Just when we thought the great graphics card (GPU) crunch was coming to an end, we’ve been stung with another invisible enemy – inflation. The money you’ve saved up yesterday isn’t worth as much as it is today, which means big trouble for your dollar going as far as possible.
Couple that to the DDR5 platform becoming the standard and new sockets coming (the inevitable death of Socket AM4!) digging deep into your pockets for your next big-ticket gadget or tech purchase seems less and less likely.
So how can you finance your next big-ticket purchase? What pitfalls can you avoid?
Don’t use the credit card

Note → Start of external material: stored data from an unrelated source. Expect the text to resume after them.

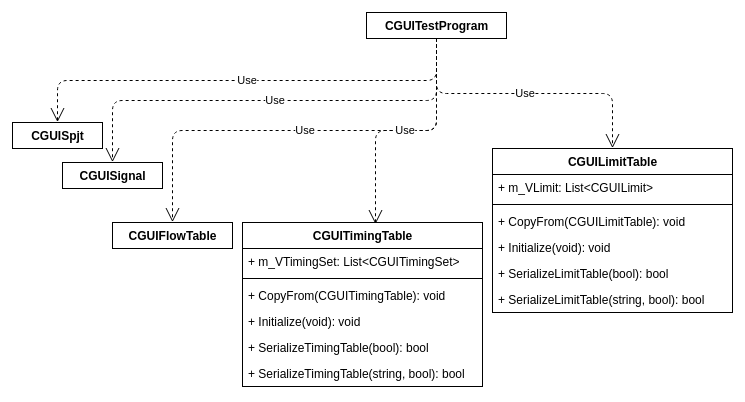
<!DOCTYPE html>
<html lang="en">
<head>
<meta charset="utf-8">
<title>CGUITestProgram class diagram</title>
<style>
:root { --ink: #000; --paper: #fff; }
* { box-sizing: border-box; margin: 0; padding: 0; }
body { width: 745px; height: 402px; overflow: hidden; background: var(--paper); }
.diagram { position: relative; width: 745px; height: 402px; overflow: hidden; color: var(--ink); font: 12px/26px "Liberation Sans", Arial, sans-serif; white-space: nowrap; }
.connectors { position: absolute; inset: 0; }
.connectors .dashed { fill: none; stroke: var(--ink); stroke-dasharray: 3 3; }
.connectors .arrow { fill: none; stroke: var(--ink); stroke-miterlimit: 10; }
.use-label { position: absolute; transform: translate(-50%, -50%); background: var(--paper); font-size: 11px; line-height: 13px; }
.class { position: absolute; border: 1px solid var(--ink); background: var(--paper); }
.class h2 { height: 25px; font-size: 12px; line-height: 26px; text-align: center; }
.class ul { list-style: none; padding-left: 5px; border-top: 1px solid var(--ink); }
.class li { height: 26px; }
.fields { height: 30px; }
.methods { padding-top: 4px; }
.test-program { left: 366px; top: 12px; width: 141px; height: 27px; }
.spjt { left: 12px; top: 122px; width: 91px; height: 27px; }
.signal { left: 62px; top: 162px; width: 101px; height: 27px; }
.flow-table { left: 112px; top: 222px; width: 121px; height: 27px; }
.timing-table { left: 242px; top: 222px; width: 241px; height: 165px; }
.limit-table { left: 492px; top: 148px; width: 241px; height: 165px; }
</style>
</head>
<body>
<main class="diagram">
  <svg class="connectors" width="745" height="402" viewBox="0 0 745 402" aria-hidden="true">
    <defs>
      <path id="open-arrow" class="arrow" d="M-6.5-13 0 0 6.5-13"/>
    </defs>
    <g class="dashed">
      <path d="M436.5 38.500V70.500Q436.500 80.500 426.500 80.500H67.500Q57.500 80.500 57.500 90.500V120"/>
      <path d="M436.500 38.500V90.500Q436.500 100.500 426.500 100.500H122.500Q112.500 100.500 112.500 110.500V160"/>
      <path d="M436.500 38.500V120.500Q436.500 130.500 426.500 130.500H182.500Q172.500 130.500 172.500 140.500V220"/>
      <path d="M436.500 38.500V120.500Q436.500 130.500 426.500 130.500H385.500Q375.500 130.500 375.500 140.500V222"/>
      <path d="M436.500 38.500V83.500Q436.500 93.500 446.500 93.500H602.500Q612.500 93.500 612.500 103.500V146"/>
    </g>
    <use href="#open-arrow" x="57.500" y="121"/>
    <use href="#open-arrow" x="112.500" y="161"/>
    <use href="#open-arrow" x="172.500" y="221"/>
    <use href="#open-arrow" x="375.500" y="223"/>
    <use href="#open-arrow" x="612.500" y="147"/>
  </svg>

  <span class="use-label" style="left:247px;top:80px">Use</span>
  <span class="use-label" style="left:275px;top:100px">Use</span>
  <span class="use-label" style="left:305px;top:130px">Use</span>
  <span class="use-label" style="left:405px;top:130px">Use</span>
  <span class="use-label" style="left:525px;top:93px">Use</span>

  <section class="class test-program"><h2>CGUITestProgram</h2></section>
  <section class="class spjt"><h2>CGUISpjt</h2></section>
  <section class="class signal"><h2>CGUISignal</h2></section>
  <section class="class flow-table"><h2>CGUIFlowTable</h2></section>

  <section class="class timing-table">
    <h2>CGUITimingTable</h2>
    <ul class="fields">
      <li>+ m_VTimingSet: List&lt;CGUITimingSet&gt;</li>
    </ul>
    <ul class="methods">
      <li>+ CopyFrom(CGUITimingTable): void</li>
      <li>+ Initialize(void): void</li>
      <li>+ SerializeTimingTable(bool): bool</li>
      <li>+ SerializeTimingTable(string, bool): bool</li>
    </ul>
  </section>

  <section class="class limit-table">
    <h2>CGUILimitTable</h2>
    <ul class="fields">
      <li>+ m_VLimit: List&lt;CGUILimit&gt;</li>
    </ul>
    <ul class="methods">
      <li>+ CopyFrom(CGUILimitTable): void</li>
      <li>+ Initialize(void): void</li>
      <li>+ SerializeLimitTable(bool): bool</li>
      <li>+ SerializeLimitTable(string, bool): bool</li>
    </ul>
  </section>
</main>
</body>
</html>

Though you may be tempted to finance your next big-ticket tech purchase on the credit card – don’t. Businesses often fail using short term debt to finance purchases they will use long term. Fine if you’re buying little things like keyboards, though.
Worse still is that credit card interest is sky high compared to personal loans. They also roll over each month if you haven’t paid them off, which means you could be on the hook for thousands upon thousands in additional interest – leaving you in the lurch when the GeForce 50/Radeon 7000 series or AM6 comes calling.
What is your credit score?
A credit score is literally a score or number – usually out of 1200 and 0 – showing banks and lenders if you are a good borrower – or not. Taking out too many debts, paying bills late, or making too many inquiries can lower your score. Paying bills on time and having few debts means you have a higher score. A higher score means you’re a lower risk and vice versa. A higher score means lenders are more likely to approve loans – and at more competitive rates. You can check your score and entire credit history once per year for free at a credit reporting bureau.
Taking out a personal loan
The best and most cost-effective way to finance your big-ticket tech purchase is to take out a personal loan. It may be a little inconvenient compared with paying cash or with your credit card, but in most cases, you can have funds transferred within a few hours if you’re approved. Where credit card interest rates hover around 18-20%p.a., personal loans are around 9-11%p.a. – and personal loans are on fixed terms, which means your interest paid is too.
If you have a lot of little credit card debts nipping at your heels and damaging your credit score, you may want to consider taking out a debt consolidation loan. This is a personal loan that you use to get rid of all your debts in one payment. You then make regular repayments on the personal loan. The best part of this is each repayment gets you closer to a zero balance.
Using a broker
A personal loan broker can help you find a more competitive loan than simply going to your bank and getting the cookie cutter loan that they offer everyone. Shopping around on your behalf, a broker can find a personal loan that’s better suited for you and your financial situation. It’s worth a look!